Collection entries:
# # #

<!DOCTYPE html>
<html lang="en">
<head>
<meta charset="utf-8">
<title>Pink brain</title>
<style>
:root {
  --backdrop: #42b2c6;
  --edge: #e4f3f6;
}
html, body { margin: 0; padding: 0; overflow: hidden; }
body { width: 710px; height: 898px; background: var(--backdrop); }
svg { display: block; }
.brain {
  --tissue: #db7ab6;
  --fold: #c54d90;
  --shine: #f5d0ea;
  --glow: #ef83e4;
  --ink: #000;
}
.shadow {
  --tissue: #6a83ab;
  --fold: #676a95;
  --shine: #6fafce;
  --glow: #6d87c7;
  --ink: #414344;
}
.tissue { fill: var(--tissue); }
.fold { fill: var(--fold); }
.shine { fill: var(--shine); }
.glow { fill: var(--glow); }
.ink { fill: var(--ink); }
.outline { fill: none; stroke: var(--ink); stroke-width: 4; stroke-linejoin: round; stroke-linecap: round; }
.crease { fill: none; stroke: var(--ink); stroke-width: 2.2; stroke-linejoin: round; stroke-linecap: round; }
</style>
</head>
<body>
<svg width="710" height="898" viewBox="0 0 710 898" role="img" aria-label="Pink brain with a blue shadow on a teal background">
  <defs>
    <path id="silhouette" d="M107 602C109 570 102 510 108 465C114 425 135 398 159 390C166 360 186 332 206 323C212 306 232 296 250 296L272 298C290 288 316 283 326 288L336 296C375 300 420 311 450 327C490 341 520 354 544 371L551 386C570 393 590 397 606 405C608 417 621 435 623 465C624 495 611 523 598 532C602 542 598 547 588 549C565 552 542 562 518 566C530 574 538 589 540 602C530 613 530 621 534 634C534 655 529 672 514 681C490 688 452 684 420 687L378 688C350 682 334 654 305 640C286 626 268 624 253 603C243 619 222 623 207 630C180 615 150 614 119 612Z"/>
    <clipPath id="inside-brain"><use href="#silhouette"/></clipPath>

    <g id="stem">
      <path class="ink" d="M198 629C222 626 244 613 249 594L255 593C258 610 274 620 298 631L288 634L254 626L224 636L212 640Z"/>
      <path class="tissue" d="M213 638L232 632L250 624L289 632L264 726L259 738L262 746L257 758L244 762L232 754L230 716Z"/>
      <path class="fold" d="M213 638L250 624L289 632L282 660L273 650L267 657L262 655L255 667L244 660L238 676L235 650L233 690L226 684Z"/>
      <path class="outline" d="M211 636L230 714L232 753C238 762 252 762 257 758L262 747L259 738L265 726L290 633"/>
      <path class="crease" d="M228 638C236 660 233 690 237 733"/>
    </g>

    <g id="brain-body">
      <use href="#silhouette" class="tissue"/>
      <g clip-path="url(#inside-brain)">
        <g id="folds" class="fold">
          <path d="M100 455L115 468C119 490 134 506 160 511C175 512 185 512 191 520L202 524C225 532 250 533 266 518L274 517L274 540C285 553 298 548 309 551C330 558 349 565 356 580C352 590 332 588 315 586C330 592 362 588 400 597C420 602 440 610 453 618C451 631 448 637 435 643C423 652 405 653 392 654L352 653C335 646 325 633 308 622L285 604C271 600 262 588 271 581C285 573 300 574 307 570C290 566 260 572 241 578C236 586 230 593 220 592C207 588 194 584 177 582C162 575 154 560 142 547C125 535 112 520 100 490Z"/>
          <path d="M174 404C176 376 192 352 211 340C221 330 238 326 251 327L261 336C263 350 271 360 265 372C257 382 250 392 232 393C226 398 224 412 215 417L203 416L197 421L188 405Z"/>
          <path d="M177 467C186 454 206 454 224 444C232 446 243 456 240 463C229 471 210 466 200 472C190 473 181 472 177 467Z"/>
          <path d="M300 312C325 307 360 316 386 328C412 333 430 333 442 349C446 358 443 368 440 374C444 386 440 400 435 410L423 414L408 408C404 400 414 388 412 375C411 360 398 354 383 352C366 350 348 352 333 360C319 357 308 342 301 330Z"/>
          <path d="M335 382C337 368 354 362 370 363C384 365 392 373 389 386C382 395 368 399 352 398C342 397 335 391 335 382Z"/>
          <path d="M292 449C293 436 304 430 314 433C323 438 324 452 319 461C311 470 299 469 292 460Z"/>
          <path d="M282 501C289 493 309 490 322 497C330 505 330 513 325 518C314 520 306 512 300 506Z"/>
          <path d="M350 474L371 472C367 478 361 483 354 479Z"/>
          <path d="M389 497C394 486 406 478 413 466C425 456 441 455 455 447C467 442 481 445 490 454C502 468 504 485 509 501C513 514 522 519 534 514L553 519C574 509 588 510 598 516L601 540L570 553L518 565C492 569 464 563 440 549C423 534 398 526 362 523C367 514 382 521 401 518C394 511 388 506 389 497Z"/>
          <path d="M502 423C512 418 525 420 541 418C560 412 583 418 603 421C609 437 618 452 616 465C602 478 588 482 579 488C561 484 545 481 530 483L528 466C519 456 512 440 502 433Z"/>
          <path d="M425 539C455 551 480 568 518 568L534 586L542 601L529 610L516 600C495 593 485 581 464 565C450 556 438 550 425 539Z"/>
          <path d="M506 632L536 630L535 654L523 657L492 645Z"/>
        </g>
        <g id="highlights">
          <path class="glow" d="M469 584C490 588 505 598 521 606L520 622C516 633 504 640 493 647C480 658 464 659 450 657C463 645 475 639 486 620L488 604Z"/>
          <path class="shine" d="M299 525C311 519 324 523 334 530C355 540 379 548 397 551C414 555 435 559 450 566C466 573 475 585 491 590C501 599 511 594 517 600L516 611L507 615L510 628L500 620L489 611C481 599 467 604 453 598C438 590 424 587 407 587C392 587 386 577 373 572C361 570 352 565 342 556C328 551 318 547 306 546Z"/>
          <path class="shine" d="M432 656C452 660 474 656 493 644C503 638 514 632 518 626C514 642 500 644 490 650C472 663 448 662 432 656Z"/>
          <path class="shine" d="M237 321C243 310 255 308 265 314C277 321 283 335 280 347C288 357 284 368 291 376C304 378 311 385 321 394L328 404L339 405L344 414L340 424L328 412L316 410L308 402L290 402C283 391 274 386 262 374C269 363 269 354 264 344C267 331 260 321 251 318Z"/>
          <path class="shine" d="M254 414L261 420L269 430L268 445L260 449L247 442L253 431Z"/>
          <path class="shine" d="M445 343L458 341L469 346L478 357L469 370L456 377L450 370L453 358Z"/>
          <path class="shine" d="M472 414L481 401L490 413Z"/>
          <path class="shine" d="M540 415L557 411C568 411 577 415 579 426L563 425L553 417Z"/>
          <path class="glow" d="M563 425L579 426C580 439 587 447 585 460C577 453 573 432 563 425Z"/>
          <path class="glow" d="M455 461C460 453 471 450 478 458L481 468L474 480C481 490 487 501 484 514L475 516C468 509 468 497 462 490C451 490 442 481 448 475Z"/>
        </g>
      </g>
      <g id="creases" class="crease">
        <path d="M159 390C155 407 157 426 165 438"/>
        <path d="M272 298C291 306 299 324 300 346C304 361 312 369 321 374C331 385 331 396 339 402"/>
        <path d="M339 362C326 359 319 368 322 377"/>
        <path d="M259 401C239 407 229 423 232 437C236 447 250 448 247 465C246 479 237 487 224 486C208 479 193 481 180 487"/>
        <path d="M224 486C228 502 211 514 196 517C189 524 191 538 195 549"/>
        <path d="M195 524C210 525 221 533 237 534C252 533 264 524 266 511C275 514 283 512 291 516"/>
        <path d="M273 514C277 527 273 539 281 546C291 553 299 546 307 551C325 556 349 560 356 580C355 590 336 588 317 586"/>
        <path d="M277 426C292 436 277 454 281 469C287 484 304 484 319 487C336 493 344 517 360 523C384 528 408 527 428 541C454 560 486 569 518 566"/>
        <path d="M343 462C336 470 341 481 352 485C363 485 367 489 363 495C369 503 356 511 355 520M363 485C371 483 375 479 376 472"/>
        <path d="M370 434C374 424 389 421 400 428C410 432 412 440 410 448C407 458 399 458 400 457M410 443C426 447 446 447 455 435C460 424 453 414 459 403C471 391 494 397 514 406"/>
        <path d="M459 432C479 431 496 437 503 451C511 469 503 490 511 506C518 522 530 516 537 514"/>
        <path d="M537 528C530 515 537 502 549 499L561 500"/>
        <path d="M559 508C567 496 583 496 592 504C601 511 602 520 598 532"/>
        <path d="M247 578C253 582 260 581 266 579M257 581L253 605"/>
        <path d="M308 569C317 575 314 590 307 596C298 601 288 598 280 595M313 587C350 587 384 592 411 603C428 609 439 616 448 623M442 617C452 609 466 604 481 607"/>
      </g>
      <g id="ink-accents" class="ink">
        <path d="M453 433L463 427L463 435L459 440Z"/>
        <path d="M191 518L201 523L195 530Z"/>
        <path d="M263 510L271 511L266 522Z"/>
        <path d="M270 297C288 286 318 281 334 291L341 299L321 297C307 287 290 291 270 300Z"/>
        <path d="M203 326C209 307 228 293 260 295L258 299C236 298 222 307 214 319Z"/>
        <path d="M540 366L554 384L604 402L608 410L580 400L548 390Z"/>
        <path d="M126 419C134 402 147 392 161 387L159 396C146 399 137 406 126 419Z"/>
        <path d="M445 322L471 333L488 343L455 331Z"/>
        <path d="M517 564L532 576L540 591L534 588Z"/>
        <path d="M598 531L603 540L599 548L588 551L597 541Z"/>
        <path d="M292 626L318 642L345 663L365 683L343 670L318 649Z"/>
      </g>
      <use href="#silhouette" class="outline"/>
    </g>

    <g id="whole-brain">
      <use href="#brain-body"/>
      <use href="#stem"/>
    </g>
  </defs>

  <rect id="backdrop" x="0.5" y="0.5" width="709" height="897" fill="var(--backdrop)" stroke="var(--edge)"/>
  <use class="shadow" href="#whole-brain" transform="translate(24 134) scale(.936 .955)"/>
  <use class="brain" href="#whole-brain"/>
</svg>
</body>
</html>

# # #

THE TASK:
Please make an exact copy of the lines above from the line with "474L371 472C367 478" through the line with "584C490 588 505", both ends included.

ANSWER TO THIS PROBLEM:
          <path d="M350 474L371 472C367 478 361 483 354 479Z"/>
          <path d="M389 497C394 486 406 478 413 466C425 456 441 455 455 447C467 442 481 445 490 454C502 468 504 485 509 501C513 514 522 519 534 514L553 519C574 509 588 510 598 516L601 540L570 553L518 565C492 569 464 563 440 549C423 534 398 526 362 523C367 514 382 521 401 518C394 511 388 506 389 497Z"/>
          <path d="M502 423C512 418 525 420 541 418C560 412 583 418 603 421C609 437 618 452 616 465C602 478 588 482 579 488C561 484 545 481 530 483L528 466C519 456 512 440 502 433Z"/>
          <path d="M425 539C455 551 480 568 518 568L534 586L542 601L529 610L516 600C495 593 485 581 464 565C450 556 438 550 425 539Z"/>
          <path d="M506 632L536 630L535 654L523 657L492 645Z"/>
        </g>
        <g id="highlights">
          <path class="glow" d="M469 584C490 588 505 598 521 606L520 622C516 633 504 640 493 647C480 658 464 659 450 657C463 645 475 639 486 620L488 604Z"/>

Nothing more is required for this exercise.